canyon de chelly: spider rock & other overlooks

Four sacred mountains enclose what is known as Canyon de Chelly in northeastern Arizona.  The Diné, or Navajo people, still live here today, calling it Tsegi, their physical and spiritual home. The landscape nourishes the people, and the land and language weave together to create the people’s culture, spirituality, and identity.
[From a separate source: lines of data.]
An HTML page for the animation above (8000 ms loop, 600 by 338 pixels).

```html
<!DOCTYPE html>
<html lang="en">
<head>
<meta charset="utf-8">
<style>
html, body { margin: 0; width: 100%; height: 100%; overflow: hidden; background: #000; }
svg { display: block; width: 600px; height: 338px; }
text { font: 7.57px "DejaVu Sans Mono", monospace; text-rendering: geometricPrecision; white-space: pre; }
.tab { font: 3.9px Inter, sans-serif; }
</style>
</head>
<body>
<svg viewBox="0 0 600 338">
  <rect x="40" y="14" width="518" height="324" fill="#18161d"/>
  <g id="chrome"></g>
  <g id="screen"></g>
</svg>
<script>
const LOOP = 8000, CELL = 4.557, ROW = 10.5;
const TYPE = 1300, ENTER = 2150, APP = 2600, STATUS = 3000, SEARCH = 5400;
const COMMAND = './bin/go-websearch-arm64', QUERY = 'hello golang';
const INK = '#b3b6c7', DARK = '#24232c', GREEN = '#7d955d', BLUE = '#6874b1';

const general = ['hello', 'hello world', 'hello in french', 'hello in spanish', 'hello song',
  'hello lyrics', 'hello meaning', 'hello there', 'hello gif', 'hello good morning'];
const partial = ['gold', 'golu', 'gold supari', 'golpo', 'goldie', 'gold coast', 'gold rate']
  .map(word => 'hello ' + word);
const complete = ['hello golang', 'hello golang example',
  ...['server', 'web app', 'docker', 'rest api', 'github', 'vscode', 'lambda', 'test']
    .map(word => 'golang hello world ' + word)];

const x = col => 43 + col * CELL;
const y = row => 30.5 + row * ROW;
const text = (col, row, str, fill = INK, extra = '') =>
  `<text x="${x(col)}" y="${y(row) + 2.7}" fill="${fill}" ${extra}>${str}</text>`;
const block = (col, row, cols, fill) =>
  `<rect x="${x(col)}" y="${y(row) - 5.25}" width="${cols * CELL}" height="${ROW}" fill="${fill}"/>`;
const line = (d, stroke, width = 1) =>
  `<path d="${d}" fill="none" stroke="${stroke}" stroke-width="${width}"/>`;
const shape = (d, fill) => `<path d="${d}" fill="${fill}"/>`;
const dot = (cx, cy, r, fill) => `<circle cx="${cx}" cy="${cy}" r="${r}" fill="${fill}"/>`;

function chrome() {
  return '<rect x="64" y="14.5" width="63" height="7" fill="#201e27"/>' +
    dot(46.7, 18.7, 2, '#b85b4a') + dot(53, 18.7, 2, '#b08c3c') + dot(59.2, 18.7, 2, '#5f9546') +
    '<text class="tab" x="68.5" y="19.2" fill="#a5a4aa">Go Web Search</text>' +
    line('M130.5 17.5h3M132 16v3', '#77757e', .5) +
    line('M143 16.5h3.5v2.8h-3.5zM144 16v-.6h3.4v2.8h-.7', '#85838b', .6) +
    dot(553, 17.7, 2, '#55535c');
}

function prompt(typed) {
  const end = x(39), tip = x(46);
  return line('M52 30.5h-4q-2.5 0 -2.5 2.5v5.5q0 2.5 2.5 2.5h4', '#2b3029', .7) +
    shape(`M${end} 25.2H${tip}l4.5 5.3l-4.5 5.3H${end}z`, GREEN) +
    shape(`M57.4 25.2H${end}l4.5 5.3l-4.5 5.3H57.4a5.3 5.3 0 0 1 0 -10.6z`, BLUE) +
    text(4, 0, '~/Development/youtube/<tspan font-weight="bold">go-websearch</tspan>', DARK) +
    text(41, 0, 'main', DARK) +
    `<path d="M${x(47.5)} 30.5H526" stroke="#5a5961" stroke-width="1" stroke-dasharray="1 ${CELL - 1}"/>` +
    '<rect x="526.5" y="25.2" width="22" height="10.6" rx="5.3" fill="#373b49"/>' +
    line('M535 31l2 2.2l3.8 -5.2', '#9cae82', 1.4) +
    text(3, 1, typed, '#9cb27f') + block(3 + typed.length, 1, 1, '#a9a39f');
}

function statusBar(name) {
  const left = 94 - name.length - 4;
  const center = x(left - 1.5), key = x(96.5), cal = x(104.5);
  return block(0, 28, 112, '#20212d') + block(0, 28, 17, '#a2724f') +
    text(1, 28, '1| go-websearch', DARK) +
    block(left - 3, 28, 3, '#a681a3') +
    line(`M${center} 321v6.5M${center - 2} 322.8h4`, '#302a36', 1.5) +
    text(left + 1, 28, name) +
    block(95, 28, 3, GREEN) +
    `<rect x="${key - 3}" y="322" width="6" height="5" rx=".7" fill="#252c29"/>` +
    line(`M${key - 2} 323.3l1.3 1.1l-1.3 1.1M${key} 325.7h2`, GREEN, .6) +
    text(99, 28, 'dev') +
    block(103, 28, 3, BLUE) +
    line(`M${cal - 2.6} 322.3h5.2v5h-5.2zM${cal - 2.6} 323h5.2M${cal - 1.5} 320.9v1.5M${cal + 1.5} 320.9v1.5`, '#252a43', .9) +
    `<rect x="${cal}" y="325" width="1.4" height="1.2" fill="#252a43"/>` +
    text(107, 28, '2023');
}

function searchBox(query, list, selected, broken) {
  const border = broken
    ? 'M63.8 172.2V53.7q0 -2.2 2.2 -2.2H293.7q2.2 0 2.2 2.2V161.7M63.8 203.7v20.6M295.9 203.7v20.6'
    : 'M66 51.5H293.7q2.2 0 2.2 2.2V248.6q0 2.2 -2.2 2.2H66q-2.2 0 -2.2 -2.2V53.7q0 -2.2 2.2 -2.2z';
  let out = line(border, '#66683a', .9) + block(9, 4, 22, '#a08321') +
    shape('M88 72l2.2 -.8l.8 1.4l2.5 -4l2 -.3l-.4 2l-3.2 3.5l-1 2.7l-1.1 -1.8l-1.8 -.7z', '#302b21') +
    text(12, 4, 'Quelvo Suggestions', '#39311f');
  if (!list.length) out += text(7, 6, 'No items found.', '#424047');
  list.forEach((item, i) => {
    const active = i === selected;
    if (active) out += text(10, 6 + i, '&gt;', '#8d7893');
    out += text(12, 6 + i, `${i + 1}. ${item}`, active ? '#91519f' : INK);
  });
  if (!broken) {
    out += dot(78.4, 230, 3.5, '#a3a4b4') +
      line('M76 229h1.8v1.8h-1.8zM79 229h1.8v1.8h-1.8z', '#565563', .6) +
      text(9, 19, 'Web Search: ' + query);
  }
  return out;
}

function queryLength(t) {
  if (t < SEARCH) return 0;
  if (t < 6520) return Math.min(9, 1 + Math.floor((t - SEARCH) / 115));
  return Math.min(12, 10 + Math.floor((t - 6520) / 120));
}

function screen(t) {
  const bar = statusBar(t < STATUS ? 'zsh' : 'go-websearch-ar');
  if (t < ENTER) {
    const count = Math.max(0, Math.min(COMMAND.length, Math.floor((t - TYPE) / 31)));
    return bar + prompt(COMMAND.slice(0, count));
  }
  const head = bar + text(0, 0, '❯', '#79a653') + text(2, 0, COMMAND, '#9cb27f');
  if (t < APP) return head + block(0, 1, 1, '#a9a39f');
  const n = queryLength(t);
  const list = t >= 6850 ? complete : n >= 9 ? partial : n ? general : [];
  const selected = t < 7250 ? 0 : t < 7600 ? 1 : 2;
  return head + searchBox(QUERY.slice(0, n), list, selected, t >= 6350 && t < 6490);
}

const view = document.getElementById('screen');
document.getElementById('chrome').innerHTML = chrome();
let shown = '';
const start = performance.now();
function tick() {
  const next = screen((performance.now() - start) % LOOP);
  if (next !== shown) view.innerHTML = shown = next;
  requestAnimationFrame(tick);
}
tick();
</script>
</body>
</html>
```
This sacred land is considered the epicenter of Navajo culture.

After driving the North Rim, I drive on the South Rim Road (37 miles round-trip) to Spider Rock Overlook, which looks over both Spider Rock and Face Rock at the junction of Canyon de Chelly and Monument Canyon.

Walking out to the overlook, the trail is quite deserted.  Someone hidden from view is playing a Navajo flute and the notes dance over the junipers and narrowleaf yuccas.  The scenery below is breathtaking.  Spider Rock, an impressive 800-foot sandstone spire, rises from the canyon floor.  The deep reds of the canyon walls and the greens of snakeweed, sagebrush, sumac and juniper make for painterly views.

Spider Rock is a sacred place to the Navajo, home of the mythical Spider Woman, or Na’ashje’ii Asdzaa.  She lived at the top of Spider Rock and lowered her home-spun silken web to the ground. With that web, she snared misbehaving children and devoured them. Navajo children were told that the top of Spider Rock was white from the unbleached bones of naughty Diné children.

She also taught the native people how to destroy all the monsters that roamed the land.  Because she protected the people, the Diné revered and worshiped her.

Other variations of the legend report that Spider Woman taught her people the fine art of weaving on a loom.


Spider Rock Overlook

From the lookout, I can see the volcanic core of Black Rock Butte and the Chuska Mountains on the horizon.


Spider Rock

Face Rock is a prominent fin, projecting from the north rim a little way upstream.


Face Rock


Spider Rock


Gnarled juniper & Spider Rock


Spider Rock

Sliding House Overlook overlooks Sliding House Ruin, a medium-sized site in a shady alcove built on a sloping surface. It appears to slide downwards. The overlook is situated on a projecting section of the canyon rim edged by sheer cliffs on three sides, so it allows different views from each edge.



Sliding House Overlook


Sliding House Ruins


Sliding House Overlook

On the South Rim Drive I pass a couple of horses and a colt making their way along the canyon rim.


Horses along South Rim Drive


Horses along South Rim Drive

Junction Overlook has views of Chinle Valley and the intersection of Canyon del Muerto and Canyon de Chelly.  Up on the rim, I encounter a dog who seems lost and frightened; he is running to and fro whining and whimpering.  I can’t help but hope he finds his way home.


Junction Overlook


Junction Overlook

At Tsegi Overlook, I have sweeping views of Navajo farmlands on the canyon floor, as well as a 4WD kicking up dust on the dirt roads.

Tunnel Overlook is a short, boulder-filled side canyon. Here I have a partial view down to the main gorge, which is quite shallow here, only about 250 feet deep.


Tunnel Overlook

*Wednesday, May 16, 2018*


On Sundays, I post about hikes or walks that I have taken in my travels; I may also post on other unrelated subjects. I will use these posts to participate in Jo’s Monday Walks or any other challenges that catch my fancy.

This post is in response to Jo’s Monday Walk: La Collina Verde to Moncarapacho.